Did you ever notice that our first inclination is to reach for a tool when we want to change something? What we always seem to forget is that web operations, as a discipline, is only partially about technology.

Damon’s states the following view on the right balance to be struck:

The success of your web operations depends more on the processes and culture your people work within than it does on any specific tooling choices… We see this repeatedly in our consulting business. Time after time we are called in to do a specific automation project and wind up spending the bulk of the effort as counselors and coaches helping the organization make the cultural shift that was the real intention of the automation project.

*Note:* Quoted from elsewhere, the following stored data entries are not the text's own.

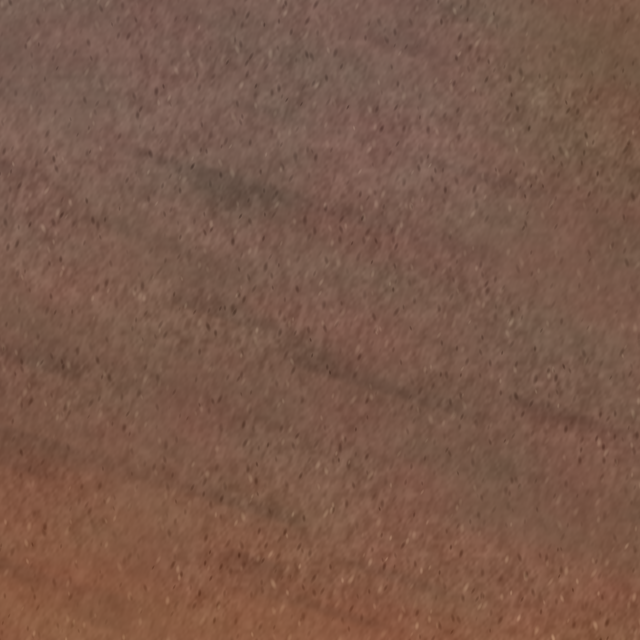
A three.js fragment shader for this texture:

```glsl
// Dry reddish-brown soil: a mauve-to-rust gradient crossed by soft bands that
// slope down to the right, with blotchy tints, fine leaning grain and sparse
// dark and pale specks. Built from value noise and jittered cells.
varying vec2 vUv;

float hash(vec2 p) {
  return fract(sin(dot(p, vec2(127.1, 311.7))) * 43758.5453);
}

float noise(vec2 p) {
  vec2 i = floor(p), f = fract(p);
  f = f * f * (3.0 - 2.0 * f);
  return mix(mix(hash(i), hash(i + vec2(1.0, 0.0)), f.x),
             mix(hash(i + vec2(0.0, 1.0)), hash(i + vec2(1.0, 1.0)), f.x), f.y);
}

// Layered noise, centred on zero.
float fbm(vec2 p) {
  float sum = 0.0, amp = 0.5;
  for (int i = 0; i < 4; i++) {
    sum += amp * (noise(p) - 0.5);
    p = mat2(1.6, 1.2, -1.2, 1.6) * p + 17.3;
    amp *= 0.5;
  }
  return sum;
}

// Soft upright grains, one in some of the jittered cells.
float specks(vec2 p, float density, float seed) {
  vec2 cell = floor(p);
  float cover = 0.0;
  for (int y = -1; y <= 1; y++) {
    for (int x = -1; x <= 1; x++) {
      vec2 id = cell + vec2(float(x), float(y));
      vec2 centre = id + vec2(hash(id + seed), hash(id + seed + 31.7));
      vec2 d = p - centre;
      d.x -= (hash(id + seed + 5.3) - 0.35) * d.y;
      float size = mix(0.25, 0.55, hash(id + seed + 9.1));
      float present = step(1.0 - density, hash(id + seed + 47.9));
      float strength = mix(0.3, 1.0, hash(id + seed + 63.2));
      float grain = 1.0 - smoothstep(0.1, 1.0, length(d * vec2(1.5, 0.9)) / size);
      cover = max(cover, present * strength * grain);
    }
  }
  return cover;
}

void main() {
  vec2 uv = vUv;
  vec2 slope = vec2(uv.x - 0.3 * uv.y, uv.y + 0.3 * uv.x);

  // Base gradient: mauve above, brown in the middle, rust at the lower left
  float height = uv.y + 0.12 * uv.x + 0.22 * fbm(slope * vec2(3.0, 6.0));
  vec3 mauve = vec3(0.47, 0.365, 0.325);
  vec3 brown = vec3(0.47, 0.342, 0.282);
  vec3 rust = vec3(0.53, 0.345, 0.25);
  vec3 color = mix(brown, mauve, smoothstep(0.4, 0.95, height));
  color = mix(rust, color, smoothstep(0.02, 0.42, height));

  // Olive brown toward the upper right corner
  float corner = 1.0 - smoothstep(0.05, 0.42, length((uv - vec2(1.02, 0.88)) * vec2(1.0, 0.8)));
  color = mix(color, vec3(0.44, 0.32, 0.245), 0.75 * corner);

  // Sloping bands of light and shade
  float bands = fbm(slope * vec2(2.2, 9.0) + 4.7);
  color *= 1.0 + 0.2 * bands;
  float streaks = noise(slope * vec2(5.0, 24.0) + 8.2);
  color *= 1.0 - 0.09 * smoothstep(0.68, 0.98, streaks);

  // Blotches that drift between reddish and olive
  float tint = fbm(slope * vec2(8.0, 13.0) + 21.4);
  color += tint * vec3(0.035, -0.03, -0.012);

  // Fine grain, upright and leaning slightly to the right
  vec2 lean = vec2(uv.x - 0.3 * uv.y, uv.y);
  float patches = 0.6 + 0.8 * noise(slope * vec2(7.0, 12.0) + 2.9);
  float grain = (noise(lean * vec2(125.0, 75.0)) - 0.5) * 0.055
              + (noise(lean * vec2(230.0, 150.0) + 40.0) - 0.5) * 0.045
              + fbm(lean * vec2(42.0, 32.0) + 11.0) * 0.045;
  color += grain * patches * vec3(1.0, 0.95, 0.9);

  // Dark pits and pale grit, with more grit near the bottom
  float pits = specks(uv * vec2(72.0, 58.0), 0.26, 3.0);
  float grit = specks(uv * vec2(64.0, 54.0), 0.17, 71.0);
  color -= pits * 0.095 * patches * vec3(1.0, 0.88, 0.8);
  color += grit * mix(0.12, 0.075, smoothstep(0.0, 0.35, uv.y)) * patches * vec3(0.95, 1.0, 0.85);

  gl_FragColor = vec4(color, 1.0);
}
```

While I am in full agreement with Damon on the phenomenon, I would like to highlight two nuances that in many cases make the tool is the method an effective approach to rolling Agile:

  1. The rise of professional procurers in Global 2000 companies (see Selling is Dead) changes transactional aspects of Agile engagements. Professional procurers typically focus on negotiating the best possible deal for the tool(s). Moreover, they tend to determine the preferred tool(s) in the early stages of negotiating the engagement.
  2. Tools might not change culture, but they can and often do change behavior. Think, for example,  about the way numerous folks use Twitter. What starts as “having a little bit of fun” often leads to major changes in the way one collects, stores, analyzes and assimilates information. The changes happen not due to an explicit intention to change, but as part of “playing” with Twitter.

Between these two nuances, a typical progression for an enterprise level Agile initiative tends to be as follows:

  • A tool is chosen
  • Teams start using the tool
  • The tool induces behavioral changes
  • These behavioral changes prevail, overshadowing cultural change initiatives

Hence, in many circumstances the tool indeed is the method. The chosen tool becomes a factor of the first order in determining not “only” how Agile (or any other software method) will be practiced, but what mindset will evolve in the course of the rollout.

See the presentation entitled  Four Principles, Four Cultures, One Mirror for additional details on the subject. A short summary of the presentation is given here. Related views are summarized by InfoQ here.

Written by israelgat

July 8, 2009 at 5:56 am